One solution: offer more voluntary, employee-paid benefits products.
Over the past few years, employers have been asked to absorb higher and higher benefits costs, and employees have had to deal with restricted coverage, higher co-payment amounts and higher deductibles.
Depending on an employer’s demographics, geographic location, payroll and level of benefits provided, benefits can account for up to 30% of an employee’s total compensation. One of the main reasons for this is a pervasive expectation in our culture that employee health insurance programs should be designed to fit everyone, with little regard for the individual needs of each employee.
That means that the cost of benefits has been driven by employees with the highest needs.
Members of Generation X, or adults born between 1965 and (roughly) 1981, often have modest needs.
Supplementing traditional coverage with voluntary plans helps the employer provide a basic plan at low cost while letting the employees choose from a variety of add-ons that can round out the coverages they need to fit their own individual circumstances.
When employers are facing large cost increases for “core” benefits, voluntary programs can help them sweeten the package without increasing their own expenses.
Employees appreciate the flexibility of choice.
Many younger employees consider flexibility to be a mark of quality.
The one-size-fits-all cultural trap is a product of an earlier era, when customization was labor-intensive and expensive. Gen-Xers grew up with the technological revolution that made customization affordable, so they find it entirely natural to have choices and options in their benefits package. They have grown up expecting to have options and choices in all areas of their lives.

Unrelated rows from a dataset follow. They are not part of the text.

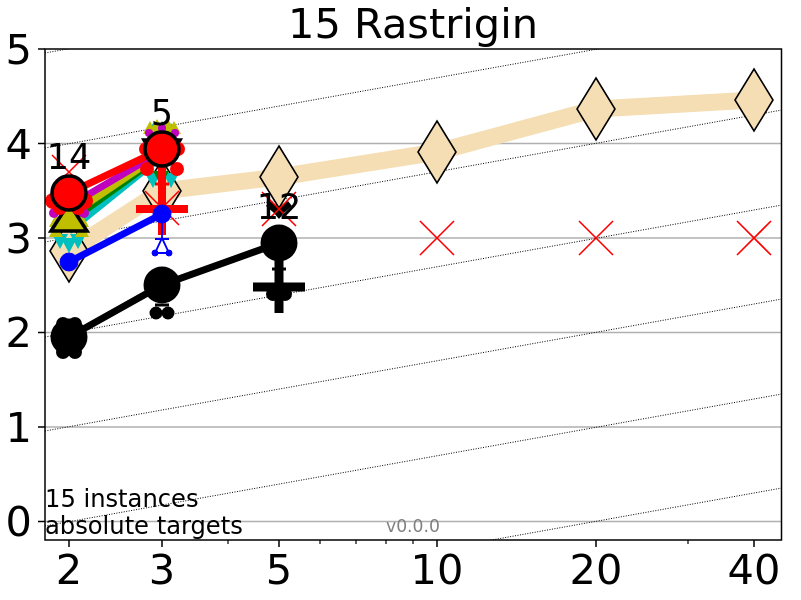
<!DOCTYPE html>
<html lang="en">
<head>
<meta charset="utf-8">
<title>15 Rastrigin</title>
<style>
:root {
  --ink: #000; --paper: #fff; --grid: #b0b0b0; --muted: #808080;
  --reference: #f5deb3; --red: #f00; --blue: #00f; --magenta: #bf00bf;
  --olive: #bfbf00; --green: #008000; --cyan: #00bfbf;
}
* { box-sizing: border-box; margin: 0; }
html, body { width: 801px; height: 600px; overflow: hidden; background: var(--paper); }
.chart { position: relative; width: 801px; height: 600px; overflow: hidden; color: var(--ink); font: 41.5px/42px "DejaVu Sans", sans-serif; }
.chart h1 { position: absolute; left: 45px; top: 3px; width: 736px; font: inherit; text-align: center; white-space: nowrap; }
.plot { position: absolute; inset: 0; }
.y-axis { position: absolute; left: 0; top: 3px; width: 32px; display: grid; grid-auto-rows: 94.4px; align-items: center; text-align: right; }
.x-axis span, .count { position: absolute; transform: translateX(-50%); white-space: nowrap; }
.x-axis span { top: 549px; }
.count { font-size: 35px; line-height: 36px; }
.notes { position: absolute; left: 45px; top: 486px; font-size: 24.2px; line-height: 27px; white-space: nowrap; }
.version { position: absolute; left: 386px; top: 516px; font-size: 17.2px; line-height: 20px; color: var(--muted); }
.grid { stroke: var(--grid); stroke-width: 1.4; }
.slopes { stroke: var(--ink); stroke-width: 1; stroke-dasharray: 1 1.5; }
.ticks { stroke: var(--ink); stroke-width: 1.5; }
.series { fill: none; stroke-width: 7; }
.cross { fill: none; stroke: var(--red); stroke-width: 1.6; }
</style>
</head>
<body>
<main class="chart">
  <h1>15 Rastrigin</h1>
  <svg class="plot" width="801" height="600" viewBox="0 0 801 600" role="img" aria-label="Line chart of results by dimension">
    <defs>
      <clipPath id="frame"><rect x="45" y="49" width="737" height="491"/></clipPath>
      <path id="diamond" d="M0-31 19 0 0 31-19 0Z" fill="var(--reference)" stroke="var(--ink)" stroke-width="1.6"/>
      <path id="cross" d="M-17-17 17 17M-17 17 17-17"/>
      <path id="up" d="M0-7 7 6H-7Z"/>
      <path id="down" d="M0 8 8-7H-8Z"/>
      <line id="slope" x1="45" y1="0" x2="782" y2="-132"/>
    </defs>

    <g class="grid">
      <path d="M45 143.5H782M45 238H782M45 332.5H782M45 427H782M45 521.5H782"/>
    </g>
    <g class="slopes" clip-path="url(#frame)">
      <use href="#slope" y="53"/><use href="#slope" y="148"/><use href="#slope" y="242"/>
      <use href="#slope" y="337"/><use href="#slope" y="431"/><use href="#slope" y="526"/><use href="#slope" y="620"/>
    </g>

    <g class="reference">
      <polyline points="69,251 162,191 279,177 437,152 596,109 754,100" fill="none" stroke="var(--reference)" stroke-width="17" stroke-linejoin="round"/>
      <use href="#diamond" x="69" y="251"/><use href="#diamond" x="162" y="191"/><use href="#diamond" x="279" y="177"/>
      <use href="#diamond" x="437" y="152"/><use href="#diamond" x="596" y="109"/><use href="#diamond" x="754" y="100"/>
    </g>

    <g class="cross">
      <use href="#cross" x="69" y="172"/><use href="#cross" x="162" y="208"/>
      <use href="#cross" x="437" y="238"/><use href="#cross" x="596" y="238"/><use href="#cross" x="754" y="238"/>
    </g>

    <g class="series-black">
      <polyline class="series" points="69,337 162,285 279,243" stroke="var(--ink)"/>
      <path d="M279 243V313M253 287H305" stroke="var(--ink)" stroke-width="9"/>
      <path d="M272 269H286M155 305H169" stroke="var(--ink)" stroke-width="3"/>
      <circle cx="69" cy="337" r="18.5"/><circle cx="162" cy="285" r="18.5"/><circle cx="279" cy="243" r="18.5"/>
      <circle cx="63" cy="324" r="7"/><circle cx="75" cy="324" r="7"/>
      <circle cx="63" cy="352" r="7"/><circle cx="75" cy="352" r="7"/>
      <circle cx="156" cy="313" r="6.5"/><circle cx="168" cy="313" r="6.5"/>
      <circle cx="273" cy="294" r="7"/><circle cx="285" cy="294" r="7"/>
      <path d="M270 201 279 207 288 201 292 206 284 213 279 219 274 213 266 206Z"/>
    </g>

    <g class="series-cyan" fill="var(--cyan)">
      <polyline class="series" points="69,231 162,156" stroke="var(--cyan)"/>
      <use href="#down" x="60" y="241"/><use href="#down" x="69" y="245"/><use href="#down" x="78" y="241"/>
      <use href="#up" x="153" y="130"/><use href="#up" x="171" y="130"/>
      <use href="#down" x="153" y="180"/><use href="#down" x="171" y="180"/>
    </g>
    <g class="series-green" fill="var(--green)">
      <polyline class="series" points="69,222 162,155" stroke="var(--green)"/>
      <use href="#down" x="161" y="178"/><use href="#up" x="162" y="128"/>
    </g>
    <g class="series-olive" fill="var(--olive)">
      <polyline class="series" points="69,216 162,153" stroke="var(--olive)"/>
      <use href="#up" x="56" y="221"/><use href="#up" x="82" y="221"/>
      <use href="#up" x="56" y="231"/><use href="#up" x="82" y="231"/>
      <use href="#up" x="150" y="128"/><use href="#up" x="174" y="128"/>
      <use href="#up" x="157" y="126"/><use href="#up" x="168" y="126"/>
    </g>
    <g class="series-outlined" fill="none" stroke="var(--ink)" stroke-width="3.5">
      <path d="M69 203 87 231H51Z" fill="var(--olive)"/>
      <path d="M144 140H180L162 171Z" fill="var(--green)"/>
    </g>
    <g class="series-magenta" fill="var(--magenta)">
      <polyline class="series" points="69,206 162,151" stroke="var(--magenta)"/>
      <circle cx="54" cy="213" r="5"/><circle cx="84" cy="213" r="5"/>
      <circle cx="149" cy="133" r="4"/><circle cx="175" cy="133" r="4"/><circle cx="162" cy="128" r="4"/>
    </g>

    <g class="series-red" fill="var(--red)">
      <path d="M162 165V235M136 209H188" stroke="var(--red)" stroke-width="8"/>
      <path d="M155 184H169" stroke="var(--red)" stroke-width="3"/>
      <polyline class="series" points="69,193 162,149" stroke="var(--red)"/>
      <circle cx="53" cy="201" r="8"/><circle cx="85" cy="201" r="8"/>
      <circle cx="60" cy="208" r="7"/><circle cx="78" cy="208" r="7"/>
      <circle cx="146" cy="149" r="7"/><circle cx="178" cy="149" r="7"/>
      <circle cx="147" cy="169" r="7"/><circle cx="177" cy="169" r="7"/>
      <g stroke="var(--ink)" stroke-width="3.5"><circle cx="69" cy="193" r="17"/><circle cx="162" cy="149" r="17"/></g>
    </g>

    <g class="series-blue" fill="var(--blue)" stroke="var(--blue)">
      <polyline class="series" points="69,262 162,214"/>
      <path d="M162 214V238L155 253H169L162 238M155 239H169" fill="none" stroke-width="1.8"/>
      <circle cx="69" cy="262" r="9"/><circle cx="162" cy="214" r="9"/>
      <circle cx="155" cy="253" r="3"/><circle cx="169" cy="253" r="3"/>
    </g>
    <g class="cross"><use href="#cross" x="279" y="209"/></g>

    <rect x="45" y="49" width="736.5" height="491" fill="none" stroke="var(--ink)" stroke-width="1.5"/>
    <g class="ticks">
      <path d="M38 49H45M38 143.5H45M38 238H45M38 332.5H45M38 427H45M38 521.5H45"/>
      <path d="M69 540V547M162 540V547M279 540V547M437 540V547M596 540V547M754 540V547"/>
      <path d="M228 540V544M320 540V544M356 540V544M386 540V544M413 540V544M688 540V544" stroke-width="1.2"/>
    </g>
  </svg>

  <div class="y-axis"><span>5</span><span>4</span><span>3</span><span>2</span><span>1</span><span>0</span></div>
  <div class="x-axis">
    <span style="left:69px">2</span><span style="left:162px">3</span><span style="left:279px">5</span>
    <span style="left:437px">10</span><span style="left:596px">20</span><span style="left:754px">40</span>
  </div>
  <span class="count" style="left:69px;top:139px">14</span>
  <span class="count" style="left:162px;top:95px">5</span>
  <span class="count" style="left:279px;top:189px">12</span>
  <p class="notes">15 instances<br>absolute targets</p>
  <span class="version">v0.0.0</span>
</main>
</body>
</html>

What voluntary programs do most employers consider? Life, disability programs, critical illness, health indemnity/mini-medical, accident, legal services, long term care, vision, cancer, dental and executive carveouts are just a few.
Voluntary programs are most successful when strongly supported by senior management. Many employees will base their decisions about whether to enroll on the HR managers’ endorsement of the plan. Younger employees, in particular, will appreciate the fact that the HR managers have already done some due diligence.
When owners and senior managers allow time for employees to participate in meetings about the options available, and then allow one-on-one time with enrollment specialists, participation rates grow dramatically. Unless management provides that support, few employees will take time to hear what benefits are available. In that case, participation rates probably will be below 15%.
Before helping employers add voluntary plans, brokers should review existing, employer-paid plans carefully. Otherwise, employees could end up paying extra for benefits they already are getting from their employers.
Brokers also should make sure that any voluntary product offered is a good value and fits the employer’s business objectives.
Finally, brokers should start by introducing just a few voluntary products. Introducing too many voluntary products at once can be confusing.
Steve Woodward is vice president of the employee benefits division at Ogilvy-Hill Insurance, Santa Barbara, Calif. His e-mail address is firstname.lastname@example.org.
Reproduced from National Underwriter Edition, April 19, 2004. Copyright 2004 by The National Underwriter Company in the serial publication. All rights reserved.Copyright in this article as an independent work may be held by the author.